More often than not, this happens because we use the same mindset and thought process that got us into the problem to get ourselves out of it. If the problem gets bad enough, we get lucky; we are eventually compelled to take a fresh look, and change our approach, or we end up getting exhausted enough, or someone pulls us aside to give us some coaching.
If we aren’t so lucky and our old approach actually yields some measure of success and progress, the problem is exacerbated. Those positive results entice us to continue down the path we have been on, expecting breakthroughs that never come. We apply linear thinking, which leads to some change and improvement, but if a transformation is what we are after, as the title of Marshall Goldsmith’s book suggests “What got you here, won’t get you there!”
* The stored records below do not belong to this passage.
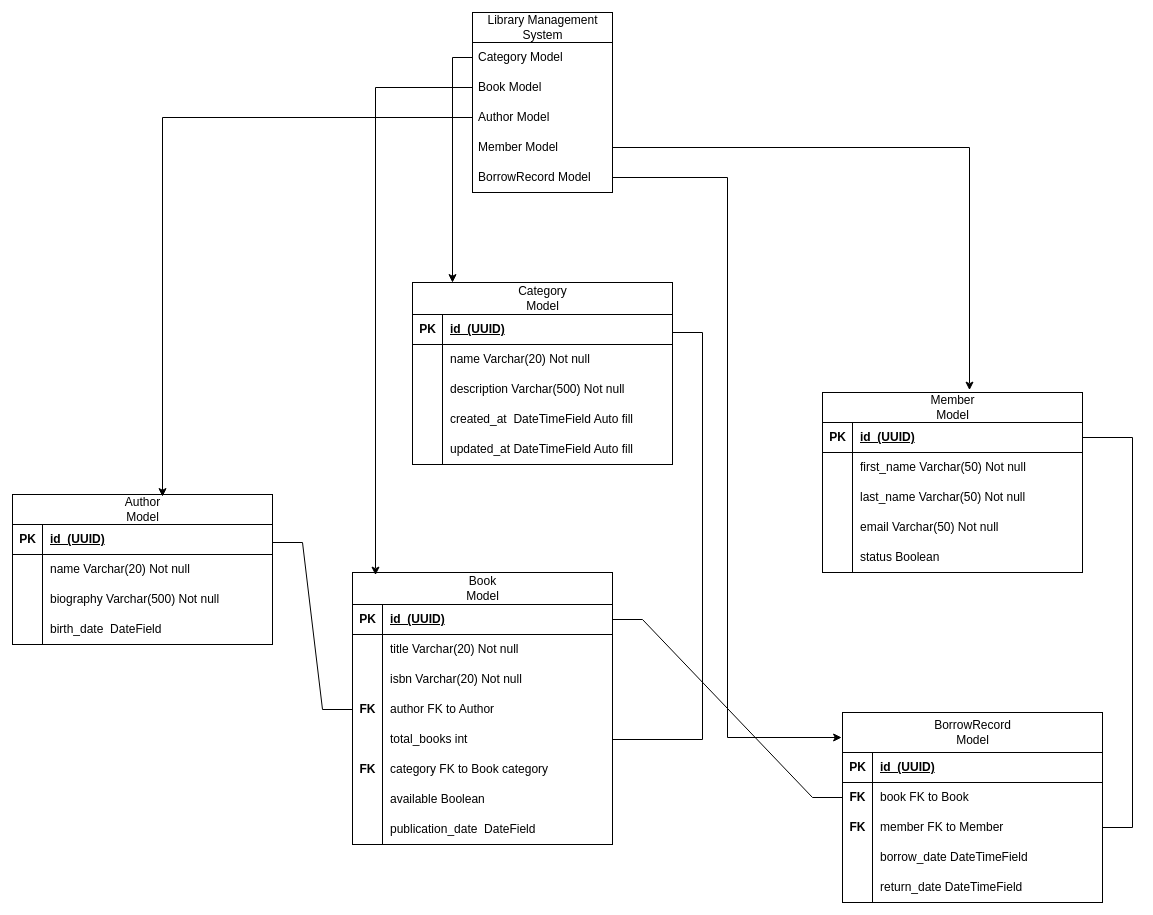
<!DOCTYPE html>
<html lang="en">
<head>
<meta charset="utf-8">
<title>Library Management System models</title>
<style>
:root { --ink: #000; --paper: #fff; }
* { box-sizing: border-box; margin: 0; padding: 0; }
html, body { width: 1153px; height: 915px; overflow: hidden; background: var(--paper); }
.diagram { position: relative; width: 1153px; height: 915px; overflow: hidden; color: var(--ink); font: 12px/15px "Liberation Sans", Arial, sans-serif; }
.connectors { position: absolute; inset: 0; z-index: 2; fill: none; stroke: var(--ink); stroke-width: 1; }
.arrowhead { fill: var(--ink); stroke: var(--ink); }
.table { position: absolute; width: 261px; border: 1px solid var(--ink); background: var(--paper); }
.table h2 { display: flex; align-items: center; justify-content: center; height: var(--head, 30px); border-bottom: 1px solid var(--ink); font: inherit; text-align: center; }
.table ul { list-style: none; margin-bottom: -1px; }
.table li { display: grid; grid-template-columns: 30px 1fr; height: 30px; line-height: 28px; white-space: pre; }
.key { border-right: 1px solid var(--ink); font-weight: bold; text-align: center; }
.field { padding-left: 7px; }
.primary { border-bottom: 1px solid var(--ink); font-weight: bold; }
.primary .field { text-decoration: underline; }
.system { left: 472px; top: 12px; width: 141px; }
.system li { display: block; padding-left: 5px; }
.category { left: 412px; top: 282px; --head: 32px; }
.author { left: 12px; top: 494px; }
.book { left: 352px; top: 572px; --head: 32px; }
.member { left: 822px; top: 392px; }
.borrow-record { left: 842px; top: 712px; --head: 40px; }
</style>
</head>
<body>
<main class="diagram">
  <section class="table system">
    <h2>Library Management<br>System</h2>
    <ul>
      <li>Category Model</li>
      <li>Book Model</li>
      <li>Author Model</li>
      <li>Member Model</li>
      <li>BorrowRecord Model</li>
    </ul>
  </section>

  <section class="table category">
    <h2>Category<br>Model</h2>
    <ul>
      <li class="primary"><span class="key">PK</span><span class="field">id  (UUID)</span></li>
      <li><span class="key"></span><span class="field">name Varchar(20) Not null</span></li>
      <li><span class="key"></span><span class="field">description Varchar(500) Not null</span></li>
      <li><span class="key"></span><span class="field">created_at  DateTimeField Auto fill</span></li>
      <li><span class="key"></span><span class="field">updated_at DateTimeField Auto fill</span></li>
    </ul>
  </section>

  <section class="table author">
    <h2>Author<br>Model</h2>
    <ul>
      <li class="primary"><span class="key">PK</span><span class="field">id  (UUID)</span></li>
      <li><span class="key"></span><span class="field">name Varchar(20) Not null</span></li>
      <li><span class="key"></span><span class="field">biography Varchar(500) Not null</span></li>
      <li><span class="key"></span><span class="field">birth_date  DateField</span></li>
    </ul>
  </section>

  <section class="table book">
    <h2>Book<br>Model</h2>
    <ul>
      <li class="primary"><span class="key">PK</span><span class="field">id  (UUID)</span></li>
      <li><span class="key"></span><span class="field">title Varchar(20) Not null</span></li>
      <li><span class="key"></span><span class="field">isbn Varchar(20) Not null</span></li>
      <li><span class="key">FK</span><span class="field">author FK to Author</span></li>
      <li><span class="key"></span><span class="field">total_books int</span></li>
      <li><span class="key">FK</span><span class="field">category FK to Book category</span></li>
      <li><span class="key"></span><span class="field">available Boolean</span></li>
      <li><span class="key"></span><span class="field">publication_date  DateField</span></li>
    </ul>
  </section>

  <section class="table member">
    <h2>Member<br>Model</h2>
    <ul>
      <li class="primary"><span class="key">PK</span><span class="field">id  (UUID)</span></li>
      <li><span class="key"></span><span class="field">first_name Varchar(50) Not null</span></li>
      <li><span class="key"></span><span class="field">last_name Varchar(50) Not null</span></li>
      <li><span class="key"></span><span class="field">email Varchar(50) Not null</span></li>
      <li><span class="key"></span><span class="field">status Boolean</span></li>
    </ul>
  </section>

  <section class="table borrow-record">
    <h2>BorrowRecord<br>Model</h2>
    <ul>
      <li class="primary"><span class="key">PK</span><span class="field">id  (UUID)</span></li>
      <li><span class="key">FK</span><span class="field">book FK to Book</span></li>
      <li><span class="key">FK</span><span class="field">member FK to Member</span></li>
      <li><span class="key"></span><span class="field">borrow_date DateTimeField</span></li>
      <li><span class="key"></span><span class="field">return_date DateTimeField</span></li>
    </ul>
  </section>

  <svg class="connectors" width="1153" height="915" viewBox="0 0 1153 915" aria-hidden="true">
    <defs>
      <path id="arrowhead" class="arrowhead" d="M0 0L-3.5 -7L0 -5.2L3.5 -7Z"/>
    </defs>
    <g class="model-links">
      <polyline points="472,57.5 452.5,57.5 452.5,276"/>
      <polyline points="472,87.5 375.5,87.5 375.5,568"/>
      <polyline points="472,117.5 162.5,117.5 162.5,490"/>
      <polyline points="613,147.5 969.5,147.5 969.5,383"/>
      <polyline points="613,177.5 727.5,177.5 727.5,737.5 835,737.5"/>
      <use href="#arrowhead" x="452.5" y="281.5"/>
      <use href="#arrowhead" x="375.5" y="574"/>
      <use href="#arrowhead" x="162.5" y="495.5"/>
      <use href="#arrowhead" x="969.5" y="389"/>
      <use href="#arrowhead" transform="translate(840.5 737.5) rotate(-90)"/>
    </g>
    <g class="key-relations">
      <polyline points="273,542.5 302.5,542.5 322.5,709.5 352,709.5"/>
      <polyline points="673,332.5 702.5,332.5 702.5,739.5 613,739.5"/>
      <polyline points="613,619.5 642.5,619.5 812.5,797.5 842,797.5"/>
      <polyline points="1083,437.5 1132.5,437.5 1132.5,827.5 1103,827.5"/>
    </g>
  </svg>
</main>
</body>
</html>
Transformation is not a natural extension of past progression. Transformation requires a discontinuous shift in our mindset, strategies, and actions, which are not visible to us when we’re standing in the present and looking through the fog of today’s problems. The only way to create an inflection point and change the trajectory of progress from continuous improvement (change) to step change (transformation) is to step out into the desired future, fully embrace every aspect of it, and identify the next steps that must be taken.
As easy as it is to intellectually subscribe to this idea, the practice of it is not prevalent. I often see vision statements and strategic plans that are far too focused on solving problems rather than achieving something extraordinary. I hear too many conversations that are aimed at fighting the old, rather than building the new. Far too often we step into our day, trying to figure out how to solve the remnants of yesterday’s problems rather than starting with a clean slate and prioritizing our activities based on the future we want to create. If you’re feeling a bit condemned, don’t be. This can be remedied in an instant by examining where you stand and shifting your mindset. Four steps to get you on the right track below:
Let’s Check Out Where You Stand?
Assess where you stand relative to this topic and chart your path forward. Start by picking a tough challenge you are dealing with, then consider and act on the following:
1. Can you look beyond the problems that need to be solved and see the outcome you are committed to creating? If not, ponder the desired outcome, independent of today’s challenges.
2. Standing in that future and looking back, identify the conditions that must change and the actions that you could/should take to cause an inflection in the rate of progress.
3. Examine your existing plans or list of activities you are engaged in, and prioritize them to make room for what will create the outcome you are committed to.
4. Make it a habit to revisit your plans regularly and make it a habit to repeat this process.